◆ Data excerpts
Segment Open

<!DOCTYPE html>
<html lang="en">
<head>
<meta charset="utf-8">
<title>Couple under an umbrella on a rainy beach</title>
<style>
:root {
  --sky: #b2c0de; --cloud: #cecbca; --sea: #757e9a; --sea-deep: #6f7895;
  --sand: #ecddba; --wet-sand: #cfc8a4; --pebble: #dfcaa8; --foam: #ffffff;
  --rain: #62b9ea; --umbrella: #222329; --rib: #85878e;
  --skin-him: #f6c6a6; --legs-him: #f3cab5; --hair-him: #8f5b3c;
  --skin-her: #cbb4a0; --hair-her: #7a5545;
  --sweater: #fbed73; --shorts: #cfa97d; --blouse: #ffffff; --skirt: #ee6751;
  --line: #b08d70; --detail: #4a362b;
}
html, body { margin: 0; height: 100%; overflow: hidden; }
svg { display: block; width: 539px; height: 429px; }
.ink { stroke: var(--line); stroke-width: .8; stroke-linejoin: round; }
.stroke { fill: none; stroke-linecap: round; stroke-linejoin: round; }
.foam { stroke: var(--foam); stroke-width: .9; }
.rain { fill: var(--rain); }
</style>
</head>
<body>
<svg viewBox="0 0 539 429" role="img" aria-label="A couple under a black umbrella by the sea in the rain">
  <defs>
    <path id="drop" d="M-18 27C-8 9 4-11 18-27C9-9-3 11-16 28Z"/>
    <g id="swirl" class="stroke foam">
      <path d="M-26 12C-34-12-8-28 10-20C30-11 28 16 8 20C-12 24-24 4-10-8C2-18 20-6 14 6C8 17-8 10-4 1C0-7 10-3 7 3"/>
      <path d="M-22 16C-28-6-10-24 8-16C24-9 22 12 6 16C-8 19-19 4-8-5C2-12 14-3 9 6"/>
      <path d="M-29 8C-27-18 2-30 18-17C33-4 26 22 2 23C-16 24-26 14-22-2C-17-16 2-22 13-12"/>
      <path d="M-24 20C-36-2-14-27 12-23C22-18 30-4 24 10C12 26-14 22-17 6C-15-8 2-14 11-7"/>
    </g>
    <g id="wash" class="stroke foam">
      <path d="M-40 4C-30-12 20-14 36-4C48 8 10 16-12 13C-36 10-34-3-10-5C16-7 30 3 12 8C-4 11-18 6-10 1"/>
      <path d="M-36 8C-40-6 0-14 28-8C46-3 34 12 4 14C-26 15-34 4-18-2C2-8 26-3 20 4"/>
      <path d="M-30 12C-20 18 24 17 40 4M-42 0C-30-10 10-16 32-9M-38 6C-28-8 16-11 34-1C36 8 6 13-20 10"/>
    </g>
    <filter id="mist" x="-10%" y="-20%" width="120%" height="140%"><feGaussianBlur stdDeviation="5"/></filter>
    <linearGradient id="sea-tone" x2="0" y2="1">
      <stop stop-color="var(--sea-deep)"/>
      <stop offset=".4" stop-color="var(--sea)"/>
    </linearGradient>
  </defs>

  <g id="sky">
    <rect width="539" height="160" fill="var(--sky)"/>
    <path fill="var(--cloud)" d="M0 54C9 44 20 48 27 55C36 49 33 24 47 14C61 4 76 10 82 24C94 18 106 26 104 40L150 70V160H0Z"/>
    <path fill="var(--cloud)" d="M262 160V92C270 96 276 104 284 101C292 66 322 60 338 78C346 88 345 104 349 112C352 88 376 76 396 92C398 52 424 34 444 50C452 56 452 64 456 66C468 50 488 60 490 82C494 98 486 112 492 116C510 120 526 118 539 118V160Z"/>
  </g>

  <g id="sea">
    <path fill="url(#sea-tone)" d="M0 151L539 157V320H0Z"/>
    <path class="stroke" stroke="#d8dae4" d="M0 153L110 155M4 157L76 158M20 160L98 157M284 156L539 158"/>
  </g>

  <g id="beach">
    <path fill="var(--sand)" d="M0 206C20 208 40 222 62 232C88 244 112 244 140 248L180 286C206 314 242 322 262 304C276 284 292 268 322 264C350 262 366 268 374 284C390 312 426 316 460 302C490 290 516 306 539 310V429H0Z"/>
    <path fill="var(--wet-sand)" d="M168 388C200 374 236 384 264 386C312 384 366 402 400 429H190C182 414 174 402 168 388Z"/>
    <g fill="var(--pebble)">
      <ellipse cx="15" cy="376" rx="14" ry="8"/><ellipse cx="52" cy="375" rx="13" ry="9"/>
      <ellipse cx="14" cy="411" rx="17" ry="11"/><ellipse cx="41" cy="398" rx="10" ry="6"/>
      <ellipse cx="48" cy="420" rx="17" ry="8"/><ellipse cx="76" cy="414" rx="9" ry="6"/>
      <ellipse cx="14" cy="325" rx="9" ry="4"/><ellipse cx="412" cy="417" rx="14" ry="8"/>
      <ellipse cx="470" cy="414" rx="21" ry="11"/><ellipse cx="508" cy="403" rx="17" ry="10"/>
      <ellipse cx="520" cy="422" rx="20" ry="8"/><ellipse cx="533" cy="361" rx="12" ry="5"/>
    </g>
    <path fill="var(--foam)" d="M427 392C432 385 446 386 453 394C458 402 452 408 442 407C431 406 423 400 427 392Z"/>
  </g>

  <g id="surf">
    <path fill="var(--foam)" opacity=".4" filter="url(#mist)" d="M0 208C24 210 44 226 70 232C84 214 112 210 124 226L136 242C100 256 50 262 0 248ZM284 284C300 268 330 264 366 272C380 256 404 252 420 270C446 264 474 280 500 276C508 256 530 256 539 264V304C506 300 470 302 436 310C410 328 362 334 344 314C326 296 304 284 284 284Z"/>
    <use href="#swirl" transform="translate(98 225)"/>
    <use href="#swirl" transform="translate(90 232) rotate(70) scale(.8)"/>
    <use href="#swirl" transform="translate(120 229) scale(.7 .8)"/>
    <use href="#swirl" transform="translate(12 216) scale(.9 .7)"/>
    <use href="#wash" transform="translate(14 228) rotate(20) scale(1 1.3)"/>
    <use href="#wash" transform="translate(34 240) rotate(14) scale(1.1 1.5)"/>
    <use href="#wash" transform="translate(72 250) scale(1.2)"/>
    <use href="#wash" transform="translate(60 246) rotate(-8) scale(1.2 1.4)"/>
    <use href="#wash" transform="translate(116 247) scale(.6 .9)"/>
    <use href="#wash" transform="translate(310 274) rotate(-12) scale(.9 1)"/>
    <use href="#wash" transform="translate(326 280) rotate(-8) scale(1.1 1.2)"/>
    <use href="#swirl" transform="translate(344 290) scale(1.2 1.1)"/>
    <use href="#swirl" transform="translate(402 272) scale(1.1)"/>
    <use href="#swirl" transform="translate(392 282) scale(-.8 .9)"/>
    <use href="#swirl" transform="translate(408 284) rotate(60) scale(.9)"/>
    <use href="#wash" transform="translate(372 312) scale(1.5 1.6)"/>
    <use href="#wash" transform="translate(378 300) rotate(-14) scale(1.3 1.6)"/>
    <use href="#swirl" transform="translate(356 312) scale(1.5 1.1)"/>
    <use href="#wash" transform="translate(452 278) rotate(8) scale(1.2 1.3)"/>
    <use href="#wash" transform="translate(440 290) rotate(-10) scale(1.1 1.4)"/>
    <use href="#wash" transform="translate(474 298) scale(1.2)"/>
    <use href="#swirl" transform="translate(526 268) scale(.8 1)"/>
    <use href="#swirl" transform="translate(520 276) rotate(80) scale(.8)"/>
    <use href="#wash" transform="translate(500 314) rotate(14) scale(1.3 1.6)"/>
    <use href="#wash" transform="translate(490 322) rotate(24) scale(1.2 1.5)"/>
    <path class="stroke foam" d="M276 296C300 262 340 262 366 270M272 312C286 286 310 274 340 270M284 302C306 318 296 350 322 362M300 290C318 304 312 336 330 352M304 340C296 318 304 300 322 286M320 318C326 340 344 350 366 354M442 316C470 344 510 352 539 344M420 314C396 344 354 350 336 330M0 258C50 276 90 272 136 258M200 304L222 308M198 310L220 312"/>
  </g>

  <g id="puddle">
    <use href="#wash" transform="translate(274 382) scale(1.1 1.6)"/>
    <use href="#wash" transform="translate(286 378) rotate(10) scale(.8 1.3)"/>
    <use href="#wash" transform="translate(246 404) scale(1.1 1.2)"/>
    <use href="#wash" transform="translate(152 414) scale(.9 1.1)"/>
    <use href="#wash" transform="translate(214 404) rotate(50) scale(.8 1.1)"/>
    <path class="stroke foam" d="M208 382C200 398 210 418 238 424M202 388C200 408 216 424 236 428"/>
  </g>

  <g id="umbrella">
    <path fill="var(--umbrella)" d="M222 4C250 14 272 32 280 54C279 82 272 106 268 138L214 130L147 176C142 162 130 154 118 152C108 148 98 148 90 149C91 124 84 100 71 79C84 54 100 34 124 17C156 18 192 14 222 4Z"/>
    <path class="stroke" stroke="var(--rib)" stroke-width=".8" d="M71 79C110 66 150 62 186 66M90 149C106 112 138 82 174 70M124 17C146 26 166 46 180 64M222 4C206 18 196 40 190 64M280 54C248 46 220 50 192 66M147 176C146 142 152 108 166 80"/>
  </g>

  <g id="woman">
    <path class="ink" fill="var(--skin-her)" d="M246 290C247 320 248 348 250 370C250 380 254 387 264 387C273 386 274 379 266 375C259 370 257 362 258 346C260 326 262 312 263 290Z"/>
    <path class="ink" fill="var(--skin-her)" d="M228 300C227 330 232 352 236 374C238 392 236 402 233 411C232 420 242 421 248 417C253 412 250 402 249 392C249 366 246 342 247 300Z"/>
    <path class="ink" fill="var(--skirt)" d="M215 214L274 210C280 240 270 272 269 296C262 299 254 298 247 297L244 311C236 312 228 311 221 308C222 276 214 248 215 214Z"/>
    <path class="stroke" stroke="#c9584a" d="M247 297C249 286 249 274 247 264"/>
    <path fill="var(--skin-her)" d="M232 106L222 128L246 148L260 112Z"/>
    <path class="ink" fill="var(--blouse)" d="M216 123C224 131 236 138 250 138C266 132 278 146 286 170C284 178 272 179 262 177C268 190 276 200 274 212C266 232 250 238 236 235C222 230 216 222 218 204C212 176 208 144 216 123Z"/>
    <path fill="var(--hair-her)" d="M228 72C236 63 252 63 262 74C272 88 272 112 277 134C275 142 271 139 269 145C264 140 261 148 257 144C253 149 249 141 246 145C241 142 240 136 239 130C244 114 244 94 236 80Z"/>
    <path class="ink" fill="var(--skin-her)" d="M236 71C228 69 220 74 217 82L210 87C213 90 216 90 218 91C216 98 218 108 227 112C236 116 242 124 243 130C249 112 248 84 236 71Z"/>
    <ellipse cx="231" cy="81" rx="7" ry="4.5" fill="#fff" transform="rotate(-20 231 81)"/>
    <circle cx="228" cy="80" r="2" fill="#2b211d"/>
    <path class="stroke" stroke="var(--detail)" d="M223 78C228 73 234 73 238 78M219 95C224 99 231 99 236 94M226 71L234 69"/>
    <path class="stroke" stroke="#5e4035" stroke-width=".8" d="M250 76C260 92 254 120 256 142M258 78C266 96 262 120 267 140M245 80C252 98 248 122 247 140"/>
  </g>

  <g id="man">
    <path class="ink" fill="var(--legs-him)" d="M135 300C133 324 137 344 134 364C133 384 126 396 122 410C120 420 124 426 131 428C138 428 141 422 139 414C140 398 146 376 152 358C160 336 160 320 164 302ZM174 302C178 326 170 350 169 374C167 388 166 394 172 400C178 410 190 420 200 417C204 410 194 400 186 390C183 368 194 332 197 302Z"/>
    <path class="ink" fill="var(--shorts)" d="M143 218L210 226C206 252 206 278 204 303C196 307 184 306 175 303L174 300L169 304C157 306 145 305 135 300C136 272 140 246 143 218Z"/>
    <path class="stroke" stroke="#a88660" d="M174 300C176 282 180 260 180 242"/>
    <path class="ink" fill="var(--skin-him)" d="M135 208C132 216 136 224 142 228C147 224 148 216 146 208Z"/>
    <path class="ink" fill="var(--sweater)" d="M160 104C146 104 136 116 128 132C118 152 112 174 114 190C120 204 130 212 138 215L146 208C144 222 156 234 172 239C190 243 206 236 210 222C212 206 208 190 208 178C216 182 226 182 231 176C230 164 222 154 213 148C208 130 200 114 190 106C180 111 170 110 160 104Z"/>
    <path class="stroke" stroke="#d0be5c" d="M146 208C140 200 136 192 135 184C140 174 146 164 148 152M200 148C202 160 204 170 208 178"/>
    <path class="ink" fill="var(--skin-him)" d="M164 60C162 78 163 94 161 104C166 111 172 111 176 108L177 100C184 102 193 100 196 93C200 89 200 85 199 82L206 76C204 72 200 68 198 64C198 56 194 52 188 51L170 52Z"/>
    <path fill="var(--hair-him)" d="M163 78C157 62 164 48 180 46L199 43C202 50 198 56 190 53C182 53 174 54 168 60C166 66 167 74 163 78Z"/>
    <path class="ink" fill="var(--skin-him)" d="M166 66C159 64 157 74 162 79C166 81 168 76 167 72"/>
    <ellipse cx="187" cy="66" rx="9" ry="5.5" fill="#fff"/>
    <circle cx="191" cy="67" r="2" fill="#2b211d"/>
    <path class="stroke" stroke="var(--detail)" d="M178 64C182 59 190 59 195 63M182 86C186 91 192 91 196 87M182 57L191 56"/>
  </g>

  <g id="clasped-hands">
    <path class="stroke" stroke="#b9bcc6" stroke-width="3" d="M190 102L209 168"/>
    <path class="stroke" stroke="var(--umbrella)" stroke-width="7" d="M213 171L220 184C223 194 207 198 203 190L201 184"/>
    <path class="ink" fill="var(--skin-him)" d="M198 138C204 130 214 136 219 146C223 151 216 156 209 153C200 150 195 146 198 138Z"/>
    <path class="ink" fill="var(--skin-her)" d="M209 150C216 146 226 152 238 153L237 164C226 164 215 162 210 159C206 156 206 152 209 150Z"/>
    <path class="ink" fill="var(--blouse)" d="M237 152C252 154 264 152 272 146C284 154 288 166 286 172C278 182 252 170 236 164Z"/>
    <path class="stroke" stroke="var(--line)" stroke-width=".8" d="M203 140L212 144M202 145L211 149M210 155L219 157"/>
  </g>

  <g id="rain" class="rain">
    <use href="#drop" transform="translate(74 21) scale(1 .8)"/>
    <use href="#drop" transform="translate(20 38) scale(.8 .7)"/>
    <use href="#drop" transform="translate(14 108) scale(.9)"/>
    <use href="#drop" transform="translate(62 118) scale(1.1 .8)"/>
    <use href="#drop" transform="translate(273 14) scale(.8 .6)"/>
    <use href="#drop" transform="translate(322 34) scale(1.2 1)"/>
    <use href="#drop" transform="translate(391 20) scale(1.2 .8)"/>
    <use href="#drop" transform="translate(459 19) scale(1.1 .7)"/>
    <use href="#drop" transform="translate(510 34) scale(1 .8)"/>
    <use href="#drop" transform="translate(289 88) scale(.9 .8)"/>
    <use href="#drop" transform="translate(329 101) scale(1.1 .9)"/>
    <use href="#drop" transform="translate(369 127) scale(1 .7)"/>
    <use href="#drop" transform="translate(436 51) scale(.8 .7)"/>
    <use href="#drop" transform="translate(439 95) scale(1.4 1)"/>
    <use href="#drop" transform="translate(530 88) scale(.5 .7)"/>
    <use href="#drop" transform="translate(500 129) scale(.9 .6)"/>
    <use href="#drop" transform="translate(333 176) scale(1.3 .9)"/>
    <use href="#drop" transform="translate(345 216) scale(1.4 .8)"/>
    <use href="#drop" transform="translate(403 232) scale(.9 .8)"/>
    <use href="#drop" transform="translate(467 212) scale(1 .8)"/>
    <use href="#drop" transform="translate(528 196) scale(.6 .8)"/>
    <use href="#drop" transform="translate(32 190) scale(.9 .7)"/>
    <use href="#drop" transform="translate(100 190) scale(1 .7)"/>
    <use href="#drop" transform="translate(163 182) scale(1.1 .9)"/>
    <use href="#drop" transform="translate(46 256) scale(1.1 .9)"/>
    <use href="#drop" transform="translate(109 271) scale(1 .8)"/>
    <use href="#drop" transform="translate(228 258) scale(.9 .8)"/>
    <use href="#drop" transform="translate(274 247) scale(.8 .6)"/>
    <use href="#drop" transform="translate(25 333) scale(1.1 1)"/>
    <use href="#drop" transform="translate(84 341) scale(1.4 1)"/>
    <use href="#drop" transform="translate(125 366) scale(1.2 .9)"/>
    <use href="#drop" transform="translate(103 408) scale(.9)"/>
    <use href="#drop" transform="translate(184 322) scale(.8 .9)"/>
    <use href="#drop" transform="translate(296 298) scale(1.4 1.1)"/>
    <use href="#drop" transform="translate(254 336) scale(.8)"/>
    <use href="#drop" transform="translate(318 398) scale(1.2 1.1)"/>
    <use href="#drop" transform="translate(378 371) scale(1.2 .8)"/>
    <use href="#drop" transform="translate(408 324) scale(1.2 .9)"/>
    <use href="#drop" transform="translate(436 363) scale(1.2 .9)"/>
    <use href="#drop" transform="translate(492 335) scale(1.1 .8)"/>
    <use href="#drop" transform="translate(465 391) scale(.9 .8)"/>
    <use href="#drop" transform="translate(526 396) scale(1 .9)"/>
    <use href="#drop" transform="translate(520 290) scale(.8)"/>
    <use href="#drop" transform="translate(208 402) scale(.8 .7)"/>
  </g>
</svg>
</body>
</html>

Segment Closed

◆ Task item
Count each line above in which the string "width" appears, then state only the total.

◆ Your response
10